Mykolayiv – Gem on the Black Sea Coast
Mykolaiv was originally founded in 1789 by Novorossiya Knyaz Potemkin, the Russian Governor General at the time. Initially it was to act as a naval base and shipyard known simply as the “New Shipyard on the Ingul River”. Later it was renamed in commemoration of the day Ochakov was captured by the Russian troops on December 6 of 1788, just thirteen days before the day of Saint Nicholas. This is a practice honored by the Russian Orthodox Church, thus making the name “Nikolaev” befitting. The main purpose of the town and its harbor was to service and repair the residential Russian Navy ships. In that same year Mykolaiv was given city rights and has become one of southern Ukraine’s major municipalities to date.
Today, the city is also commonly referred to as Mykolayiv, Nikolayev or Nikolaev and is recognized as the administrative center for the Mykolayiv Oblast and the districts of Mykolaivsky and Zhovtnevy, which lie within the Oblast as mentioned above. It must also be noted that, unlike other cities that are governed by the raion administration normally located in the municipality, Mykolayiv city is regarded as a subordinate of the Oblast, this in turn means that the area is subjected directly to the Oblast or province authorities rather then the district.

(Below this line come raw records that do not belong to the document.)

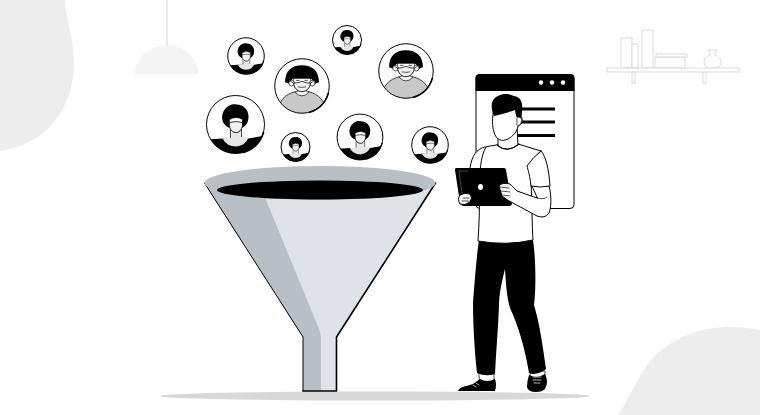
<!DOCTYPE html>
<html lang="en">
<head>
<meta charset="utf-8">
<title>Lead funnel illustration</title>
<style>
:root{--ink:#000;--paper:#fff;--blob:#ededed;--faint:#d2d2d2;--lamp:#f4f4f4;--cord:#e0e0e0;--ground:#d8d8d8;--steel:#dfe3e8;--steel-dark:#b8bfc7;--shirt:#c8c8c8;--mask:#f1f1f1;--neck:#e6e6e6}
html,body{margin:0;padding:0;overflow:hidden;background:var(--paper)}
.scene{display:block;width:760px;height:415px}
.blob{fill:var(--blob)}
.shelf{fill:var(--paper);stroke:var(--faint);stroke-width:.8}
.ink{fill:var(--ink)}
.paper{fill:var(--paper)}
.outline{fill:var(--paper);stroke:var(--ink);stroke-width:1;stroke-linejoin:round;stroke-linecap:round}
.line{fill:none;stroke:var(--ink);stroke-width:1;stroke-linecap:round;stroke-linejoin:round}
.light-line{fill:none;stroke:var(--paper);stroke-width:1;stroke-linecap:round}
.thin{stroke-width:.7}
.bold{stroke-width:1.6}
.mask{fill:var(--mask);stroke:var(--ink);stroke-width:.8;stroke-linejoin:round}
.neck{fill:var(--neck)}
.avatar-ring{fill:none;stroke:var(--ink);stroke-width:1;vector-effect:non-scaling-stroke}
</style>
</head>
<body>
<svg class="scene" viewBox="0 0 760 415" role="img" aria-label="Portraits of people in face masks falling into a funnel while a man works on a laptop">
  <defs>
    <clipPath id="avatar-clip"><circle r="29"/></clipPath>
    <g id="contact-dark">
      <circle class="paper" r="29"/>
      <g clip-path="url(#avatar-clip)">
        <path class="ink" d="M-30 15L-12 14H13L30 11V30H-30Z"/>
        <path class="neck" d="M-13 14Q-9 22 1 22Q10 21 13 13L6 12V3H-5V13Z"/>
        <path class="line thin" d="M-5 5V13M6 5V12"/>
        <path class="ink" d="M-7 3C-13 0-15-7-12-13C-9-19-3-21 1-20C8-20 13-15 13-8C13-3 11 1 7 3Z"/>
        <path class="outline thin" d="M-6-5Q1-9 7-5V1C6 6 3 8 1 8C-3 8-6 5-6 1Z"/>
        <path class="mask thin" d="M-6-2Q1-4 7-2V1C6 6 3 8 1 8C-3 8-6 5-6 1Z"/>
      </g>
      <circle class="avatar-ring" r="29"/>
      <path class="line bold" d="M28 8A29 29 0 0 1 8 28"/>
    </g>
    <g id="contact-light">
      <circle class="paper" r="29"/>
      <g clip-path="url(#avatar-clip)">
        <path d="M-26 30C-25 15-18 9-7 6Q0 12 7 6C18 9 25 15 26 30Z" fill="var(--shirt)" stroke="var(--ink)" stroke-width=".8"/>
        <path class="outline thin" d="M-5 1V6Q-8 6-7 7Q0 14 7 7Q8 6 5 6V1Z"/>
        <path class="outline thin" d="M-9-8V-3C-8 3-4 6 0 6C4 6 8 3 9-3V-8Z"/>
        <path class="ink" d="M-18-4C-18-16-11-22 0-22C11-22 18-16 18-4L13-2Q12-7 9-8H-9Q-12-7-13-2Z"/>
        <circle class="outline thin" cx="-11" cy="-3" r="3"/>
        <circle class="outline thin" cx="11" cy="-3" r="3"/>
        <path class="mask" d="M-9-3Q-4-3 0-5Q4-3 9-3C8 3 4 6 0 6C-4 6-8 3-9-3Z"/>
        <path class="line thin" d="M-9-3L-12-5M9-3L12-5M-6-6H-3M3-6H6M-4 1Q0 2 4 1"/>
      </g>
      <circle class="avatar-ring" r="29"/>
      <path class="line bold" d="M28 8A29 29 0 0 1 8 28"/>
    </g>
  </defs>

  <g id="backdrop">
    <path class="blob" d="M0 0H65C66 20 73 36 74 60C75 108 46 145 0 151Z"/>
    <path class="blob" d="M618 415C630 398 637 375 655 356C682 329 722 322 760 330V415Z"/>
    <path d="M167 0V46" stroke="var(--cord)" stroke-width="1.5"/>
    <path d="M134 74C137 56 150 45 167 45C184 45 196 56 199 74Z" fill="var(--lamp)"/>
  </g>

  <g id="bookshelf" class="shelf">
    <rect x="621" y="38" width="11" height="30"/>
    <rect x="632" y="44" width="6" height="24"/>
    <rect x="642" y="30" width="11" height="38"/>
    <rect x="655" y="57" width="30" height="11"/>
    <path d="M656 54H687V57H656Z"/>
    <path d="M708 50H717Q714 53 715 55C723 58 722 66 717 68H708C703 66 702 58 710 55Q711 53 708 50Z"/>
    <rect x="607" y="68" width="132" height="4"/>
    <rect x="632" y="72" width="3" height="11"/>
    <rect x="703" y="72" width="3" height="11"/>
  </g>

  <ellipse id="ground-shadow" cx="375" cy="396" rx="215" ry="4.5" fill="var(--ground)"/>

  <g id="funnel">
    <path d="M204 183L303 337V391H337V337L436 183Z" fill="var(--steel)"/>
    <path d="M204 183L303 337V391H321V337Q320 330 317 324L264 195Z" fill="var(--steel-dark)"/>
    <path class="line" d="M204.5 183L303 337V391"/>
    <path class="line bold" d="M303 391H336.5V337L435.5 183"/>
    <ellipse cx="320" cy="183" rx="115.5" ry="17" fill="var(--steel-dark)"/>
    <ellipse class="ink" cx="320" cy="190" rx="103" ry="9.5"/>
  </g>

  <g id="contacts">
    <use href="#contact-dark" transform="translate(246 56) scale(.63)"/>
    <use href="#contact-dark" transform="translate(347 40) scale(.5)"/>
    <use href="#contact-dark" transform="translate(235.5 124.5)"/>
    <use href="#contact-dark" transform="translate(295.5 147) scale(.5)"/>
    <use href="#contact-dark" transform="translate(360 137) scale(.79)"/>
    <use href="#contact-dark" transform="translate(430 145) scale(.63)"/>
    <use href="#contact-light" transform="translate(302 86) scale(.94)"/>
    <use href="#contact-light" transform="translate(406 71) scale(.94)"/>
  </g>

  <g id="browser-window">
    <rect class="outline" x="476" y="74.5" width="98" height="134" rx="4"/>
    <path class="ink" d="M475.5 91V78Q475.5 74 480 74H570Q574.5 74 574.5 78V91Z"/>
    <circle class="paper" cx="541" cy="82.5" r="2.2"/>
    <circle class="paper" cx="552" cy="82.5" r="2.2"/>
    <circle class="paper" cx="563" cy="82.5" r="2.2"/>
    <path d="M512 109H555M512 122H555M512 135.5H555" stroke="var(--ink)" stroke-width="3"/>
  </g>

  <g id="man">
    <g id="shoes">
      <path class="outline thin" d="M479 372H494V382H480ZM531 371H545V378H530Z"/>
      <path class="ink" d="M458 391C459 387 467 386 473 384L480 379Q487 383 495 379Q497 385 495 391Z"/>
      <path class="ink" d="M529 375Q537 379 545 374Q549 382 545 389Q542 392 536 392Q528 392 527 387Q527 381 529 375Z"/>
      <path class="light-line thin" d="M473 385L476 387M476 383L479 385M533 377H541M533 380H541M534 383H540"/>
    </g>
    <path id="trousers" class="ink" d="M479 240H533C536 260 536 290 534 305C540 325 543 348 546 369Q537 376 529 373C525 348 518 325 510 308C507 298 506 285 505 269C501 285 499 295 499 306C498 330 496 352 495 374Q486 377 477 373C474 345 473 320 473 302C475 280 476 260 479 240Z"/>

    <path id="far-arm" class="outline" d="M485 147C476 149 472 156 470 168L468 180L481 182L487 150Z"/>
    <path id="shirt" class="outline" d="M498 145Q507 151 518 144L541 151C533 158 530 165 531 181C532 205 532 225 533 240Q506 246 478 241C479 225 480 207 479 190C480 172 480 157 486 147Z"/>
    <path id="neck" class="outline" d="M498 135V146Q507 153 518 145L517 127Z"/>
    <path class="line" d="M497 145Q507 154 519 144"/>

    <g id="head">
      <path class="outline" d="M494 108C492 118 492 126 494 132C496 140 502 142 508 139C513 136 517 132 518 126Q523 124 522 118Q520 114 517 117L516 108Z"/>
      <path class="ink" d="M494 116C490 107 491 99 498 96C504 93 510 94 514 96C521 97 523 103 522 110C522 116 521 119 519 124L517 122V117Q515 114 515 110Q504 114 494 116Z"/>
      <path class="outline thin" d="M517 122Q516 117 519 117Q523 118 521 123Q519 127 517 125Z"/>
    </g>

    <g id="laptop">
      <path class="ink" d="M456 168H504Q506 168 506 170L512 203Q512 206 509 206H464Q461 206 460 203L455 170Q455 168 456 168Z"/>
      <path d="M459 171H468M459 171L463 200" fill="none" stroke="#777" stroke-width=".6"/>
      <ellipse class="paper" cx="480.5" cy="187" rx="2.5" ry="3"/>
    </g>
    <path id="far-hand" class="outline" d="M460 195Q465 192 470 194Q473 198 470 202Q465 206 460 204Q457 199 460 195Z"/>
    <path class="line thin" d="M463 198H469M462 201H469"/>

    <path id="near-forearm" class="outline" d="M531 183L549 186C552 197 551 208 549 213Q545 219 537 216L513 203Q507 200 502 196L499 186Q502 182 510 184L517 191L537 198Z"/>
    <path class="line thin" d="M500 187L509 188M501 191L510 192M503 195L510 196M537 198Q544 200 547 197"/>
    <path id="near-sleeve" class="outline" d="M541 151C546 156 549 170 550 186Q540 188 531 186C530 176 528 170 527 166Q533 157 541 151Z"/>
  </g>
</svg>
</body>
</html>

Much time went by, then in 1862 a commercial harbor was established along the coast, opening up for a direct railway route to the port. Presently, it has become one of the most important harbors, supporting the broad steppe grain lands as well as the Kryvyy Rih area. The city of Mykolayiv is also renowned for its extensive range in the consumer goods and engineering industries that are set-up here.
This beautiful city, modern in style, boasts a population of over 514,000 people and lies along the banks of the Southern Buh River estuary. It is also regarded highly for its location just 65 kilometers away from the Black Sea, or as it’s commonly referred to in Ukraine as ‘Chorne more’. It is interesting to take note of its position, giving the impression of an ‘inland’ sea situated in-between Anatolia and the southeastern Europe. However in essence it is just an extension of the Atlantic Ocean as well as the Mediterranean Sea.